Plasmonic nanoparticles with collective excitations of the conduction-band electrons have many potential applications in surfaceenhanced spectroscopies, photocatalysis, photovoltaics, and biomedicine. The plasmonic properties are highly tunable via the size, shape, chemical composition, and surrounding media of individual nanoparticles, as well as by the interactions with other nanoparticles in close proximity. Fabricating plasmonic nanostructures with precisely controlled size, shape, and interparticle distance is critical for harnessing desirable properties. Although top-down lithographic techniques are widely used for fabricating shaped plasmonic nanoparticles and ensembles, the products are limited to 2D planar structures and the cost can be prohibitive. As low-cost and versatile alternatives, colloidal synthesis and self-assembly have been explored to fabricate complex plasmonic nanostructures.In this dissertation, wet-chemistry synthetic and self-assembly approaches are explored for fabricating well-defined plasmonic nanostructures with high structural complexity. Chapter 2 describes a facile synthetic method for circular and triangular gold nanorings with tunable diameters, ring thicknesses, surface roughness, and hence the plasmonic response. The gold nanorings with rough surface show 100-fold higher enhancement factor than solid gold nanoparticles as substrate for surface-enhanced Raman spectroscopy. In chapter 3, we demonstrate regioselective bonding between nanospheres and nanoplates originating from the steric hindrance of polymeric ligand brushes and the anisotropy of nanoparticles. The regioselectivity enables a self-assembly system with precise control over the relative orientation of Au nanospheres on Ag nanoplates and the stoichiometry of reactive groups of copolymeric ligands dictates the number of nanoparticles in one nanocluster. The yield of each assembly was ~70% without further purification. Optical study reveals that different bonding modes affect the plasmonic coupling of assembled structures. In chapter 4, the regioselective bonding is applied to fabricate complex plasmonic nanocluster, nanoflowers and nanobuds, with distinct bonding modes. Compared with nanobuds, nanoflowers with the same number of petals show stronger electric field enhancement and further localized surface plasmon resonance peak shifts.

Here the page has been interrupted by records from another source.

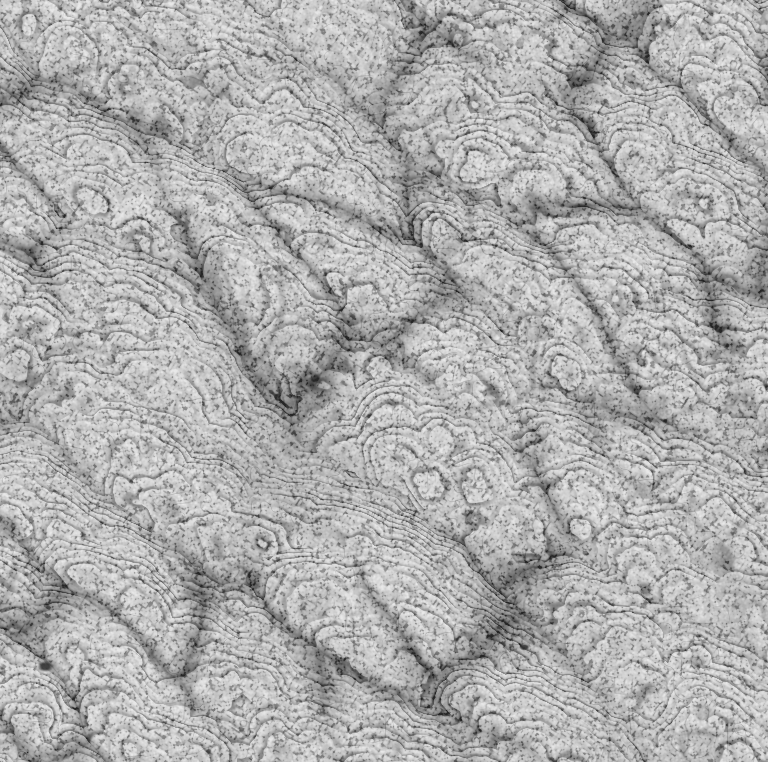
A Shadertoy shader for this texture:

```glsl
float hash(vec2 p) {
    vec3 q = fract(vec3(p.xyx) * 0.1031);
    q += dot(q, q.yzx + 33.33);
    return fract((q.x + q.y) * q.z);
}

vec2 hash2(vec2 p) {
    return vec2(hash(p), hash(p + 57.3));
}

float noise(vec2 p) {
    vec2 cell = floor(p), f = fract(p);
    f = f * f * (3.0 - 2.0 * f);
    return mix(mix(hash(cell), hash(cell + vec2(1, 0)), f.x),
               mix(hash(cell + vec2(0, 1)), hash(cell + vec2(1, 1)), f.x), f.y);
}

float fbm(vec2 p) {
    float sum = 0.0, amp = 0.5;
    for (int i = 0; i < 4; i++) {
        sum += amp * noise(p);
        p = mat2(1.6, 1.2, -1.2, 1.6) * p + 7.1;
        amp *= 0.5;
    }
    return sum;
}

// x: distance to the nearest centre, y: gap to the second nearest
vec2 lobes(vec2 p) {
    vec2 cell = floor(p), f = fract(p);
    float near = 9.0, second = 9.0;
    for (int j = -1; j <= 1; j++)
    for (int i = -1; i <= 1; i++) {
        vec2 o = vec2(i, j);
        float d = length(o + 0.1 + 0.8 * hash2(cell + o) - f);
        second = min(second, max(near, d));
        near = min(near, d);
    }
    return vec2(near, second - near);
}

// Rare oval holes scattered over a jittered grid
float pits(vec2 p) {
    vec2 cell = floor(p * 11.0);
    vec2 d = fract(p * 11.0) - 0.3 - 0.4 * hash2(cell + 3.0);
    float size = 0.04 + 0.06 * hash(cell + 19.0);
    float hole = 1.0 - smoothstep(0.5, 1.3, length(d * vec2(0.8, 1.2)) / size);
    return hole * step(0.95, hash(cell + 41.0));
}

void mainImage(out vec4 fragColor, in vec2 fragCoord) {
    vec2 p = fragCoord / iResolution.y;

    // Bent coordinates along and across the flow
    vec2 bend = vec2(fbm(p * 5.0), fbm(p * 5.0 + 31.7)) - 0.47;
    vec2 w = p + 0.1 * bend;
    vec2 flow = vec2(dot(w, vec2(0.74, -0.67)), dot(w, vec2(0.67, 0.74)));
    vec2 big = lobes(flow * vec2(3.0, 8.2) + 20.0);
    vec2 small = lobes(flow * vec2(8.0, 14.0) + 50.0);
    float dome = 1.0 - big.x * big.x;
    float knob = 1.0 - small.x * small.x;
    float scallop = lobes((p + 0.05 * bend) * 15.0 + 9.0).x;

    // Scalloped folds are level lines of the bulging, tilted surface
    float level = p.y + 0.25 * p.x - 0.13 * dome - 0.03 * knob
                + 0.05 * scallop * scallop + 0.02 * noise(p * 21.0)
                + 0.012 * noise(p * 52.0) + 0.004 * noise(p * 130.0);
    float phase = level * 58.0;
    float band = fract(phase);
    float strength = noise(vec2(p.x * 26.0, floor(phase) * 7.3 + p.y * 12.0));
    strength = 0.12 + 0.88 * smoothstep(0.25, 0.8, strength);
    float fold = smoothstep(0.38, 0.48, band) * (1.0 - smoothstep(0.5, 0.85, band));

    // Soft hollows with a thin dark core where lobes meet
    float depth = smoothstep(0.25, 0.6, noise(p * 6.0 + 11.0));
    float hollow = 1.0 - smoothstep(0.0, 0.22, big.y);
    float core = 1.0 - smoothstep(0.0, 0.06, big.y + 0.03 * noise(p * 60.0));
    float seam = 1.0 - smoothstep(0.0, 0.12, small.y);
    float seamDepth = smoothstep(0.5, 0.8, noise(p * 9.0 + 77.0));

    // Fine cracks and grain, turned off the canvas axes
    float crack = 1.0 - smoothstep(0.0, 0.09, abs(noise(p * 80.0 + 5.0 * bend) - 0.5));
    crack *= smoothstep(0.35, 0.7, noise(p * 40.0 + 9.0));
    vec2 g = mat2(0.83, 0.56, -0.56, 0.83) * p;
    float grain = 0.6 * noise(g * 390.0) + 0.4 * noise(g.yx * 230.0 + 13.0);
    float speck = 1.0 - smoothstep(0.15, 0.45, grain);

    float tone = 0.785 + 0.1 * (dome - 0.75) + 0.07 * (fbm(p * 9.0 + 3.0) - 0.47);
    tone += 0.03 * sin(6.2832 * band) + 0.2 * (grain - 0.5);
    tone -= 0.27 * fold * strength + 0.2 * speck + 0.11 * crack;
    tone -= hollow * (0.04 + 0.15 * depth) + 0.13 * core * depth;
    tone -= 0.13 * seam * seamDepth;
    tone = mix(tone, 0.18, 0.85 * pits(p + 0.01 * bend));

    fragColor = vec4(vec3(clamp(tone, 0.15, 0.91)), 1.0);
}
```
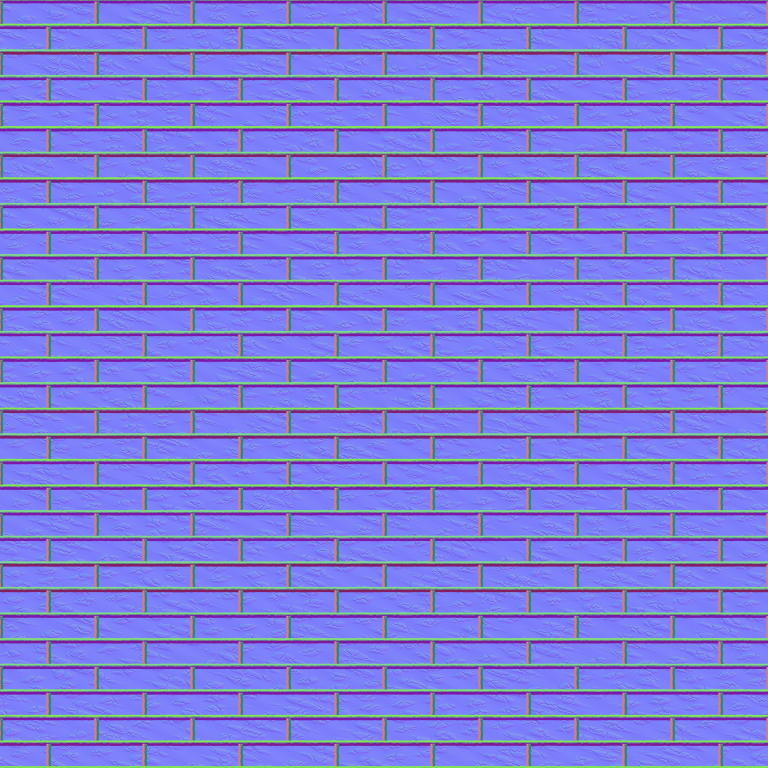
Reproduce this texture map procedurally as a WebGL 1 fragment shader.

```glsl
precision highp float;
uniform vec2 u_resolution;

const vec2 BRICKS = vec2(8.0, 30.0);
const vec2 SIZE = vec2(96.0, 25.6); // brick size, with 768 units across the canvas

vec2 hash2(vec2 p) {
  return fract(sin(vec2(dot(p, vec2(127.1, 311.7)), dot(p, vec2(269.5, 183.3)))) * 43758.5);
}

// Box-filtered coverage of the interval lo..hi by a footprint of width w
float band(float t, float lo, float hi, float w) {
  return clamp((min(hi, t + 0.5 * w) - max(lo, t - 0.5 * w)) / w, 0.0, 1.0);
}

// Brick face: wavy cell borders form shallow creases, faded out in patches
float faceHeight(vec2 p) {
  vec2 warped = p + 1.6 * sin(p.yx * vec2(0.55, 0.23)) + 0.5 * sin(p.yx * 1.3 + 2.0);
  vec2 q = warped / vec2(15.0, 7.0);
  vec2 cell = floor(q);
  float nearest = 8.0;
  float second = 8.0;
  for (int j = -1; j <= 1; j++) {
    for (int i = -1; i <= 1; i++) {
      vec2 id = cell + vec2(float(i), float(j));
      float d = length(id + hash2(id) - q);
      second = min(second, max(nearest, d));
      nearest = min(nearest, d);
    }
  }
  float patches = sin(p.x * 0.13 + 1.7 * sin(p.y * 0.21)) * sin(p.y * 0.33 + p.x * 0.06);
  float crease = smoothstep(0.0, 0.25, second - nearest);
  return crease * smoothstep(-0.1, 0.7, patches) + 0.25 * sin(p.x * 0.16 + p.y * 0.3);
}

void main() {
  vec2 uv = gl_FragCoord.xy / u_resolution;
  vec2 w = 768.0 / u_resolution;

  // Running bond: alternate courses move by half a brick
  vec2 grid = uv * BRICKS;
  float row = floor(grid.y);
  grid.x += 0.5 * (1.0 - mod(row, 2.0));
  vec2 id = mod(floor(grid), BRICKS);

  // Signed distance to the nearest upright and bed joint
  vec2 joint = (fract(grid + 0.5) - 0.5) * SIZE;
  vec2 turn = 6.28318 * uv;
  float wobble = 0.12 * sin(turn.x * 61.0 + 2.0 * sin(turn.x * 37.0 + turn.y * 30.0));
  joint += vec2(0.12 * sin(turn.y * 83.0 + turn.x * 8.0), wobble);

  // Shallow surface relief, different on every brick
  vec2 p = fract(grid) * SIZE + floor(hash2(id + 3.0) * 400.0);
  float h = faceHeight(p);
  vec2 slope = vec2(faceHeight(p + vec2(1.0, 0.0)), faceHeight(p + vec2(0.0, 1.0))) - h;
  slope = clamp(slope * 0.16, -0.09, 0.09);
  vec3 color = vec3(0.49 - slope.x, 0.50 - slope.y, 0.99 - 0.6 * length(slope));

  // Bevels of the bed joint, tinted course by course
  vec2 tint = hash2(vec2(mod(floor(grid.y + 0.5), BRICKS.y), 17.0));
  vec3 upperEdge = mix(vec3(0.52, 0.12, 0.36), vec3(0.49, 0.09, 0.66), smoothstep(0.1, 0.4, tint.x));
  vec3 lowerEdge = mix(vec3(0.49, 0.85, 0.54), vec3(0.50, 0.92, 0.30), smoothstep(0.3, 0.6, tint.y));
  float grain = sin(turn.x * 113.0 + 3.0 * sin(turn.x * 47.0 + tint.x * 6.0));
  vec3 mortar = vec3(0.40, 0.52, 0.44) + 0.08 * grain * vec3(1.0, 0.8, -0.5);
  color = mix(color, upperEdge, band(joint.y, -3.4, -0.7, w.y));
  color = mix(color, lowerEdge, band(joint.y, 0.0, 1.9, w.y));

  // Bevels of the upright joint, paler at the upper tip
  float upright = 1.0 - band(joint.y, -1.5, 1.9, w.y);
  float tip = 0.5 * band(joint.y, -3.0, -1.5, w.y);
  vec3 rightEdge = mix(vec3(0.87, 0.49, 0.43), vec3(0.62, 0.72, 0.60), tip);
  vec3 leftEdge = mix(vec3(0.16, 0.52, 0.54), vec3(0.40, 0.68, 0.58), tip);
  color = mix(color, rightEdge, upright * band(joint.x, -1.6, 0.7, w.x));
  color = mix(color, leftEdge, upright * band(joint.x, 0.7, 2.9, w.x));

  // Thin mortar line between the courses
  color = mix(color, mortar, band(joint.y, -0.7, 0.0, w.y));
  gl_FragColor = vec4(color, 1.0);
}
```
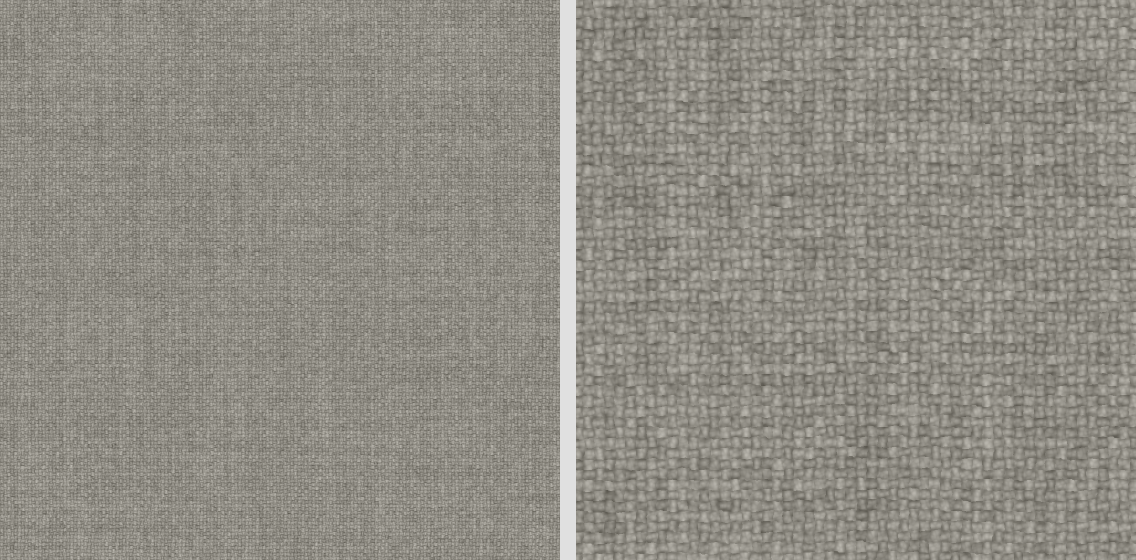
Left, the full canvas; right, a detail of the centre.
Give the GLSL for this texture, as a Shadertoy shader.

```glsl
const vec3 CLOTH = vec3(0.553, 0.541, 0.508);
const float THREADS = 160.0;
const float PI = 3.14159265;

float hash(vec2 p, float seed) {
    vec3 q = fract(vec3(p.xyx + seed * 17.3) * vec3(0.1031, 0.1030, 0.0973));
    q += dot(q, q.yzx + 33.33);
    return fract((q.x + q.y) * q.z);
}

// Cellular noise: distance to the nearest scattered point
float cellular(vec2 p, float seed) {
    vec2 cell = floor(p);
    float nearest = 2.0;
    for (int y = -1; y <= 1; y++) {
        for (int x = -1; x <= 1; x++) {
            vec2 id = cell + vec2(x, y);
            vec2 point = id + vec2(hash(id, seed), hash(id, seed + 1.0));
            nearest = min(nearest, distance(p, point));
        }
    }
    return nearest;
}

// Layered sines, one smooth line of sway
float sway(float t, float seed) {
    return sin(t * 9.0 + seed) * 0.5
         + sin(t * 23.0 + seed * 2.3) * 0.3
         + sin(t * 61.0 + seed * 4.1) * 0.2;
}

// Tone of one thread, drifting along its length
float threadTone(float id, float along, float seed) {
    float segment = floor(along);
    float blend = smoothstep(0.0, 1.0, along - segment);
    return mix(hash(vec2(id, segment), seed),
               hash(vec2(id, segment + 1.0), seed), blend) - 0.5;
}

// Long rounded crown of the thread on top at a crossing
float crown(float across, float along) {
    return pow(max(cos(PI * across), 0.0), 1.5) * mix(0.8, 1.0, cos(PI * along));
}

// Broad uneven shading of the cloth
float mottle(vec2 uv) {
    return sway(uv.x * 0.9 + 0.15 * sway(uv.y, 1.0), 2.0)
         + sway(uv.y * 0.8 + 0.15 * sway(uv.x, 5.0), 7.0);
}

float weave(vec2 uv) {
    // Straight threads with small irregular kinks
    vec2 p = uv * THREADS;
    p += 0.15 * vec2(sway(uv.y * 2.0, 3.0), sway(uv.x * 2.0, 8.0));
    p += 0.14 * vec2(sway(uv.y * 16.0 + uv.x * 37.0, 4.0),
                     sway(uv.x * 17.0 - uv.y * 41.0, 6.0));
    vec2 id = floor(p);
    vec2 f = p - id - 0.5;

    // Plain weave: warp and weft take turns on top
    bool warpOnTop = mod(id.x + id.y, 2.0) < 0.5;
    float height = warpOnTop ? crown(f.x, f.y) : crown(f.y, f.x);
    float light = 0.145 * (height - 0.516) + (warpOnTop ? 0.014 : -0.014);

    // Uneven crossings, long streaks and fibre grain
    light += 0.080 * (hash(id, 2.0) - 0.5);
    light += 0.036 * threadTone(id.x, uv.y * 5.0, 11.0);
    light += 0.036 * threadTone(id.y, uv.x * 5.0, 23.0);
    light += 0.150 * (0.47 - cellular(uv * 290.0, 5.0));
    return light + 0.004 * mottle(uv);
}

void mainImage(out vec4 fragColor, in vec2 fragCoord) {
    // Four samples per pixel smooth the fine threads
    float light = 0.0;
    for (int i = 0; i < 4; i++) {
        vec2 offset = vec2(i % 2, i / 2) * 0.5 - 0.25;
        light += 0.25 * weave((fragCoord + offset) / iResolution.y);
    }
    fragColor = vec4(clamp(CLOTH + light, 0.0, 1.0), 1.0);
}
```
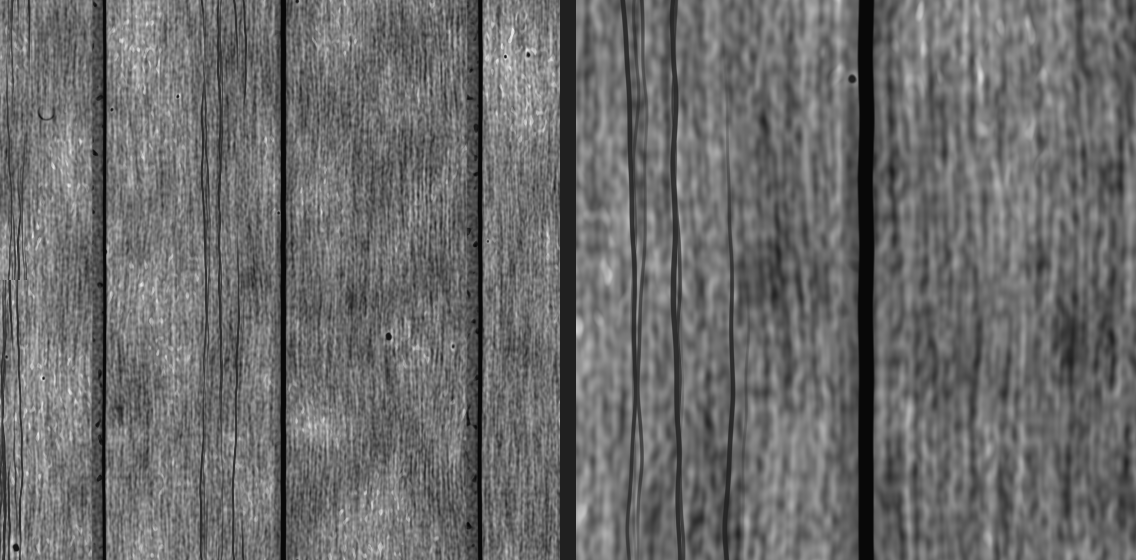
Left: the whole. Right: its middle third, enlarged.
Write a Shadertoy shader that draws this texture.

```glsl
// Three weathered grey planks standing side by side, tiling in both directions.
// Stretched, wrapping gradient noise makes the fibres and stains; wandering
// cracks, combed ridges, small holes, one knot and dark seams are laid over it.

#define BASE_TONE 0.465
#define STAIN 0.20
#define FIBRE 0.25
#define SPECKLE 0.24
#define RIDGES 120.0
#define RIDGE_DEPTH 0.20
#define CRACK_WIDTH 0.0012
#define HOLES 14
#define KNOT vec2(0.083, 0.80)
#define SEAMS vec3(0.186, 0.506, 0.858)

const float TAU = 6.2831853;

// Integer hash of a cell, each component in -1..1
vec2 hash2(vec2 cell) {
    uvec2 q = uvec2(ivec2(cell) + 4096) * uvec2(1597u, 3812u);
    uint n = (q.x ^ (q.y * 747u)) * 277803u;
    n = (n ^ (n >> 15)) * 739391u;
    n ^= n >> 13;
    uint m = n * 668265u;
    m ^= m >> 16;
    return vec2(n & 65535u, m & 65535u) / 32767.5 - 1.0;
}

// Gradient noise that wraps after the given whole number of cells
float noise(vec2 uv, vec2 cells) {
    vec2 p = uv * cells, i = floor(p), f = p - i;
    vec2 u = f * f * f * (f * (f * 6.0 - 15.0) + 10.0);
    vec2 a = mod(i, cells), b = mod(i + 1.0, cells);
    float low = mix(dot(hash2(a), f),
                    dot(hash2(vec2(b.x, a.y)), f - vec2(1, 0)), u.x);
    float high = mix(dot(hash2(vec2(a.x, b.y)), f - vec2(0, 1)),
                     dot(hash2(b), f - 1.0), u.x);
    return mix(low, high, u.y);
}

float fbm(vec2 uv, vec2 cells) {
    float sum = 0.0, amp = 1.0;
    for (int i = 0; i < 4; i++) {
        sum += amp * noise(uv, cells);
        cells *= 2.0;
        amp *= 0.5;
    }
    return sum;
}

float bump(float x, float width) { return exp(-x * x / (width * width)); }

// Group of long splits that wander, thin out and fade along the plank
float cracks(vec2 p, float centre, float spread, float seed, float soft) {
    float cover = 0.0;
    for (int i = 0; i < 8; i++) {
        vec2 h = hash2(vec2(float(i) * 7.0 + 3.0, seed));
        float x = centre + spread * h.x
                + 0.014 * noise(vec2(h.y, p.y), vec2(9, 4))
                + 0.004 * noise(vec2(h.y, p.y), vec2(9, 22));
        float w = CRACK_WIDTH * (0.35 + 0.65 * abs(h.y))
                * smoothstep(-0.25, 0.2, noise(vec2(h.x, p.y), vec2(7, 3)));
        float split = 1.0 - smoothstep(w, w + soft, abs(p.x - x));
        cover = max(cover, split * smoothstep(0.0, 0.0008, w));
    }
    return cover;
}

// Sunken strip on the left of a seam, black gap, worn pale edge on its right
float seam(float tone, vec2 p, float x, float strip, float depth, float gap, float soft) {
    x += 0.25 * gap * noise(p, vec2(1, 26)) + (strip > 0.015 ? 0.006 * noise(p, vec2(1, 3)) : 0.0);
    float d = p.x - x;
    float rough = noise(p, vec2(150, 110)), pits = noise(p, vec2(70, 60));
    float floorTone = 0.29 + 0.25 * rough - 0.22 * smoothstep(0.2, 0.4, pits);
    float inside = smoothstep(-strip - 0.003, -strip + 0.001, d) * step(d, 0.0);
    tone = mix(tone, floorTone, depth * inside);
    tone += 0.07 * bump(d - gap - 0.004, 0.003);
    tone *= 1.0 - 0.35 * bump(d, 2.2 * gap);
    return mix(tone, 0.03, 1.0 - smoothstep(gap - soft * 0.5, gap + soft, abs(d)));
}

void mainImage(out vec4 fragColor, in vec2 fragCoord) {
    vec2 uv = fragCoord / iResolution.xy;
    float soft = max(1.0 / iResolution.x, 0.001);
    float plank = mod(dot(step(SEAMS, vec3(uv.x)), vec3(1)), 3.0);
    float combed = plank == 2.0 ? 1.0 : 0.0;

    // Grain coordinates: shifted per plank and gently bent
    vec2 g = uv + plank * vec2(0.37, 0.21);
    float stain = fbm(g, vec2(7, 5));
    g.x += 0.012 * noise(g, vec2(5, 4));

    // Stains, fibres and speckle
    float tone = BASE_TONE - 0.035 * combed + STAIN * stain;
    tone += FIBRE * (0.8 * noise(g, vec2(105, 6)) + noise(g, vec2(205, 22)));
    tone += SPECKLE * noise(g, vec2(190, 105));
    tone += 0.22 * smoothstep(0.12, 0.42, noise(g, vec2(120, 62))) * smoothstep(-0.05, 0.3, stain);
    tone += 0.12 * bump(uv.y - 0.22, 0.022) * bump(uv.x - 0.22, 0.05);
    tone += 0.09 * bump(uv.y - 0.23, 0.02) * bump(uv.x - 0.56, 0.07);

    // Ridges left by weather on the right-hand plank
    float bands = bump(uv.x - 0.765, 0.065) + 0.65 * bump(uv.x - 0.565, 0.055);
    float comb = combed * bands * smoothstep(-0.3, 0.3, fbm(g, vec2(4, 6)));
    float ripple = 0.5 + 0.5 * sin(TAU * RIDGES * g.x + 6.0 * noise(g, vec2(32, 9)));
    tone += comb * (0.05 - RIDGE_DEPTH * ripple * (0.8 + noise(g, vec2(80, 40))));

    // Splits; those on the left plank step sideways at mid height
    vec2 stepped = uv + vec2(0.016 * step(uv.y, 0.5), 0.0);
    float split = max(cracks(uv, 0.395, 0.045, 11.0, soft),
                      cracks(stepped, 0.032, 0.026, 29.0, soft));
    tone = mix(tone, 0.13, 0.85 * split);

    // Knot with a shadowed lower rim
    vec2 k = uv - KNOT;
    float r = length(k);
    tone += 0.05 * bump(r, 0.012);
    tone -= 0.28 * bump(r - 0.014, 0.0022) * smoothstep(0.016, -0.012, k.y + 0.4 * k.x);

    // Scattered nail and worm holes with pale rims
    for (int i = 0; i < HOLES; i++) {
        vec2 h = hash2(vec2(float(i) * 5.0 + 1.0, 83.0));
        vec2 d = fract(uv - h * 0.5) - 0.5;
        float size = 0.0016 + 0.0045 * pow(abs(hash2(vec2(i, 47)).x), 3.0);
        float dist = length(d * vec2(1.0, 0.8)) + 0.002 * noise(uv, vec2(130, 130));
        tone += 0.12 * bump(dist - size * 1.8, size);
        tone = mix(tone, 0.08, 1.0 - smoothstep(size - soft, size + soft, dist));
    }

    // Seams between planks
    tone = seam(tone, uv, SEAMS.x, 0.021, 0.9, 0.0023, soft);
    tone = seam(tone, uv, SEAMS.y, 0.014, 0.35, 0.0042, soft);
    tone = seam(tone, uv, SEAMS.z, 0.023, 0.9, 0.0032, soft);

    fragColor = vec4(vec3(clamp(tone, 0.02, 0.9)), 1.0);
}
```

The synthetic and self-assembly methods demonstrated in this dissertation have great potentials and versatility in designing not only plasmonic nanoclusters, but also other inorganic nanoparticle-based functional structures with high complexity.